[3] World Kidney Day. 2022. 2022 WKD Theme - World Kidney Day. [online] Available at: <> [Accessed 19 January 2022].

[4] 2020. Coronavirus: Kidney Damage Caused by COVID-19. [online] Available at: <> [Accessed 19 January 2022].

[5] Huizen, J., 2021. What is the link between COVID-19 and kidney health?. [online] Available at: <> [Accessed 19 January 2022].

[6] Gross, O., Moerer, O., Weber, M., Huber, T. and Scheithauer, S., 2020. COVID-19-associated nephritis: early warning for disease severity and complications?. The Lancet, [online] 395(10236), pp.e87-e88. Available at: <> [Accessed 19 January 2022].

[7] Narayana Health Care. 2020. Early Warning Signs of Kidney Disease. [online] Available at: <> [Accessed 19 January 2022].

[8] WebMD. 2021. COVID-19 and Your Kidneys: What You Should Know. [online] Available at: <> [Accessed 19 January 2022].

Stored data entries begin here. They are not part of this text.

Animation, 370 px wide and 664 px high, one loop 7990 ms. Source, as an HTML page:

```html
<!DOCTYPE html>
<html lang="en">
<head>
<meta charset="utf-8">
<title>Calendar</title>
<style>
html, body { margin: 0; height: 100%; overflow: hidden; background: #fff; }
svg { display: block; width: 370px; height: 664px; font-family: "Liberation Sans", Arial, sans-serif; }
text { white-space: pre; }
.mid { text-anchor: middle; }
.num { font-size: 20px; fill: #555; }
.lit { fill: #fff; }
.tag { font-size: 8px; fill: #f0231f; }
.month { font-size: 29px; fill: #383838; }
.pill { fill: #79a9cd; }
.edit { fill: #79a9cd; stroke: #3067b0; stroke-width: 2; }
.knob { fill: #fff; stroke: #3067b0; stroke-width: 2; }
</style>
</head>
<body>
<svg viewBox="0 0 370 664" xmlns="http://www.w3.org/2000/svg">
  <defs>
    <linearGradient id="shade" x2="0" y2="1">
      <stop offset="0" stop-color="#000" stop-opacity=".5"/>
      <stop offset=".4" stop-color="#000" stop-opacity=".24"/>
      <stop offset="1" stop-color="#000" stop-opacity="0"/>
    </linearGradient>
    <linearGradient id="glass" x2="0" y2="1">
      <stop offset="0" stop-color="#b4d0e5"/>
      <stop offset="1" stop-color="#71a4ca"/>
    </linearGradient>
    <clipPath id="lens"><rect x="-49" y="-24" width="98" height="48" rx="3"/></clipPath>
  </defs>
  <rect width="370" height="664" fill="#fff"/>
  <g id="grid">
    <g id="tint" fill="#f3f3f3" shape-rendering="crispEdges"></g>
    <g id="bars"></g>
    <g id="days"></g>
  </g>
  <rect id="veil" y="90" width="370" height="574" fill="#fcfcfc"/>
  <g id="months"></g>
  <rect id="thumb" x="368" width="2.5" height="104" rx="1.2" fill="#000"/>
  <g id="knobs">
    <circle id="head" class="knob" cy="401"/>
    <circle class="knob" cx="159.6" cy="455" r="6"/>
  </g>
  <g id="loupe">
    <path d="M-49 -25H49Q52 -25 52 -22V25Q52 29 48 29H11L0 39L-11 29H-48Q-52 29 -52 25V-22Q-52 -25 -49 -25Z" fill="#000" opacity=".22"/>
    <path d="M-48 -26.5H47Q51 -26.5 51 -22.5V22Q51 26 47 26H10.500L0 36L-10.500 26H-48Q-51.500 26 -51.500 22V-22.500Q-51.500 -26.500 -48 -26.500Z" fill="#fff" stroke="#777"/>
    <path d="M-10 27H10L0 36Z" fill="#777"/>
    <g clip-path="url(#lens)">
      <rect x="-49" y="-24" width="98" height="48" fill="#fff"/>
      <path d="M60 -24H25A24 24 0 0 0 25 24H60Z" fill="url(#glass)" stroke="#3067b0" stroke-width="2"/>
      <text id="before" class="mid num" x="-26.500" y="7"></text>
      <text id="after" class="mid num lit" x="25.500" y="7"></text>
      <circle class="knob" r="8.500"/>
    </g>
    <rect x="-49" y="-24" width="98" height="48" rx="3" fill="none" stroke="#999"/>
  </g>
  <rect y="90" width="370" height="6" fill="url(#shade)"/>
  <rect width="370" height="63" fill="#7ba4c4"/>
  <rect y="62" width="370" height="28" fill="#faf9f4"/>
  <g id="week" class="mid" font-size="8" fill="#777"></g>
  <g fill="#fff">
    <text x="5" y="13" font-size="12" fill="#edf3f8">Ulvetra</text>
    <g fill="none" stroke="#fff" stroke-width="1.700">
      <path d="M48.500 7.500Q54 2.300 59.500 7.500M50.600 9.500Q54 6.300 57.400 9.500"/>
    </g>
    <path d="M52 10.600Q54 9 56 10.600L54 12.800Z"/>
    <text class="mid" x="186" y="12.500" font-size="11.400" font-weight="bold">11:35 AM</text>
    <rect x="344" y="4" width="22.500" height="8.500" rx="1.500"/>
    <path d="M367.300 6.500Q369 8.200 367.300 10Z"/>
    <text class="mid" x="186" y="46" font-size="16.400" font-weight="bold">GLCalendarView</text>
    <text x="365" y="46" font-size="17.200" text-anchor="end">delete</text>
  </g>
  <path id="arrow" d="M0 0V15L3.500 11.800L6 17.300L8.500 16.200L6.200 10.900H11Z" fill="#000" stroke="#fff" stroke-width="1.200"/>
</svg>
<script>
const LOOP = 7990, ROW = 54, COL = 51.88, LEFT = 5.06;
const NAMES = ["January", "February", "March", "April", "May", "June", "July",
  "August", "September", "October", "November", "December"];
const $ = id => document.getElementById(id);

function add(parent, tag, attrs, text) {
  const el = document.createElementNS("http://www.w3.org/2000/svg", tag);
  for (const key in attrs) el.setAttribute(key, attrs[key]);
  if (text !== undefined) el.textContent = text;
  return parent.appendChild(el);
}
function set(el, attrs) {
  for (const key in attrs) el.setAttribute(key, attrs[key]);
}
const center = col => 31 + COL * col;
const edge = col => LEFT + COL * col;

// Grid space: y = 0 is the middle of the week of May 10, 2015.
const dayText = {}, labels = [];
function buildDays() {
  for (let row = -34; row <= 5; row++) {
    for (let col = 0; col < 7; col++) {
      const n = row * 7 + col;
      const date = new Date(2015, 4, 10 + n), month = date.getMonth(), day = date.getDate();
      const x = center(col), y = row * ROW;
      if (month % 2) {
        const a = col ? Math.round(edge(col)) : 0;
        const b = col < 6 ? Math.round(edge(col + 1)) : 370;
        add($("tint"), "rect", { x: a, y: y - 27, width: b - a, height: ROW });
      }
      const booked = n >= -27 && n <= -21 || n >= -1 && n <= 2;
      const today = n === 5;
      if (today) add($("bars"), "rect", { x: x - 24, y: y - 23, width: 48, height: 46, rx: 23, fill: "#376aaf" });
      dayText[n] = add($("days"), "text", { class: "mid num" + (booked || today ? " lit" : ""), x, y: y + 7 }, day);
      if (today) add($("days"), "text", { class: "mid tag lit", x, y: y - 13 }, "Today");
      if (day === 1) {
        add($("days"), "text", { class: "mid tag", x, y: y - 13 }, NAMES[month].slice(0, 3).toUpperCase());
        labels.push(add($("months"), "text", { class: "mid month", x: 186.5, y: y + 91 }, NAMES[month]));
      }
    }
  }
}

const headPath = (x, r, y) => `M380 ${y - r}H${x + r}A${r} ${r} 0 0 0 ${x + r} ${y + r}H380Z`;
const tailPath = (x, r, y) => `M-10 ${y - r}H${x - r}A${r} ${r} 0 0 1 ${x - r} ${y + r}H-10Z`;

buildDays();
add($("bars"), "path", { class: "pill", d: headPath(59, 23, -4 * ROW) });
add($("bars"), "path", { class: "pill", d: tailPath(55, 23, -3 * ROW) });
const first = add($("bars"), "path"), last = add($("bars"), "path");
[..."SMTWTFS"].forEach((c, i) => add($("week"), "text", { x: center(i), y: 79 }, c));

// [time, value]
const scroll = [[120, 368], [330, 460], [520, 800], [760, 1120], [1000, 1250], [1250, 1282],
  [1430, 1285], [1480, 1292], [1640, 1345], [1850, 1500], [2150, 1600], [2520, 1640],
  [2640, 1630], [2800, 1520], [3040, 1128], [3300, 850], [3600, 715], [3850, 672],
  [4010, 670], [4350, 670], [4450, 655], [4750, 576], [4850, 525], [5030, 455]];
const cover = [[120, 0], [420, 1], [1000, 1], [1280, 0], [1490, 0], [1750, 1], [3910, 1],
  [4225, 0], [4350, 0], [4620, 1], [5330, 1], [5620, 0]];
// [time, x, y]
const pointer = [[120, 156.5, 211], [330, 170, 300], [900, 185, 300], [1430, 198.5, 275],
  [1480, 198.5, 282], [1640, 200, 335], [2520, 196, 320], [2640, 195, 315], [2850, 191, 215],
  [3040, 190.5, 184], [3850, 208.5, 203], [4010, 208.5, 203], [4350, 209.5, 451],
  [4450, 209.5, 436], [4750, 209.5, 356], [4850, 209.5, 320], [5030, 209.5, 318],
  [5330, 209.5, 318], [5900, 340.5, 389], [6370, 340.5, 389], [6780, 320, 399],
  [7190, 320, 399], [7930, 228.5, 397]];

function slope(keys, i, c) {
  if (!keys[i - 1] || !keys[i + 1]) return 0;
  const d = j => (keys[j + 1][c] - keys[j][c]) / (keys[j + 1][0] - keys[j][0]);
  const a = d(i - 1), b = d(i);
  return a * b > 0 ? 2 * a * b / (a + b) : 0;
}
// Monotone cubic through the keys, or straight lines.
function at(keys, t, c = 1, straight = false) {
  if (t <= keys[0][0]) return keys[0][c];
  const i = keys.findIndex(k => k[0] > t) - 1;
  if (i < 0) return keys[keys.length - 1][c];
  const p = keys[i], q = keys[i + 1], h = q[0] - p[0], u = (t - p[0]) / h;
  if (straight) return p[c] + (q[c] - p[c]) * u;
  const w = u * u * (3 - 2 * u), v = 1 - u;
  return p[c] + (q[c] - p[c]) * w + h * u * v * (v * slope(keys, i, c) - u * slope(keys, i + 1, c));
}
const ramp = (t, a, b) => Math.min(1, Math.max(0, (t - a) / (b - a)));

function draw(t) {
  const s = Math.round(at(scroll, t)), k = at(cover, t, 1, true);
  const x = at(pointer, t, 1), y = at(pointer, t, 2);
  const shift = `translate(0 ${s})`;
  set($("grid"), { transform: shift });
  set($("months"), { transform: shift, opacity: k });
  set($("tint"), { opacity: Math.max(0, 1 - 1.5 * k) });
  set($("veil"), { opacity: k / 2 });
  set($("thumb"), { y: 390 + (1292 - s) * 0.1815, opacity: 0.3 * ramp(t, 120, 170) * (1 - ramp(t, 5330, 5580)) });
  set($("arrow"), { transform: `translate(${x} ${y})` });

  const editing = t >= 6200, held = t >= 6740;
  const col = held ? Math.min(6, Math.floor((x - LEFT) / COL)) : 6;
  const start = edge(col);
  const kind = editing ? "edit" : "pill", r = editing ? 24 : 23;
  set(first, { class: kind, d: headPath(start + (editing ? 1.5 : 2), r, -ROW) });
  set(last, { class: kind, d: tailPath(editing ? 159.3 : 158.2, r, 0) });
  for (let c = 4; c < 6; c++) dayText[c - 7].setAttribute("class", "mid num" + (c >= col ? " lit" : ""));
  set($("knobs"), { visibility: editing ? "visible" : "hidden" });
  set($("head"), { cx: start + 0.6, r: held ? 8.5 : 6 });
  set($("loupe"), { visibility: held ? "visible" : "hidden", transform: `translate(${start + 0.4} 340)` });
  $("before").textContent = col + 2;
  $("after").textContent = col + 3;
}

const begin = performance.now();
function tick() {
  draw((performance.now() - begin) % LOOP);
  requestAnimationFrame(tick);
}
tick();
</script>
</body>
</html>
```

[9] Askari, H., Sanadgol, N., Azarnezhad, A., Tajbakhsh, A., Rafiei, H., Safarpour, A., Gheibihayat, S., Raeis-Abdollahi, E., Savardashtaki, A., Ghanbariasad, A. and Omidifar, N., 2021. Kidney diseases and COVID-19 infection: causes and effect, supportive therapeutics and nutritional perspectives. Heliyon, [online] 7(1), p.e06008. Available at: <> [Accessed 18 January 2022].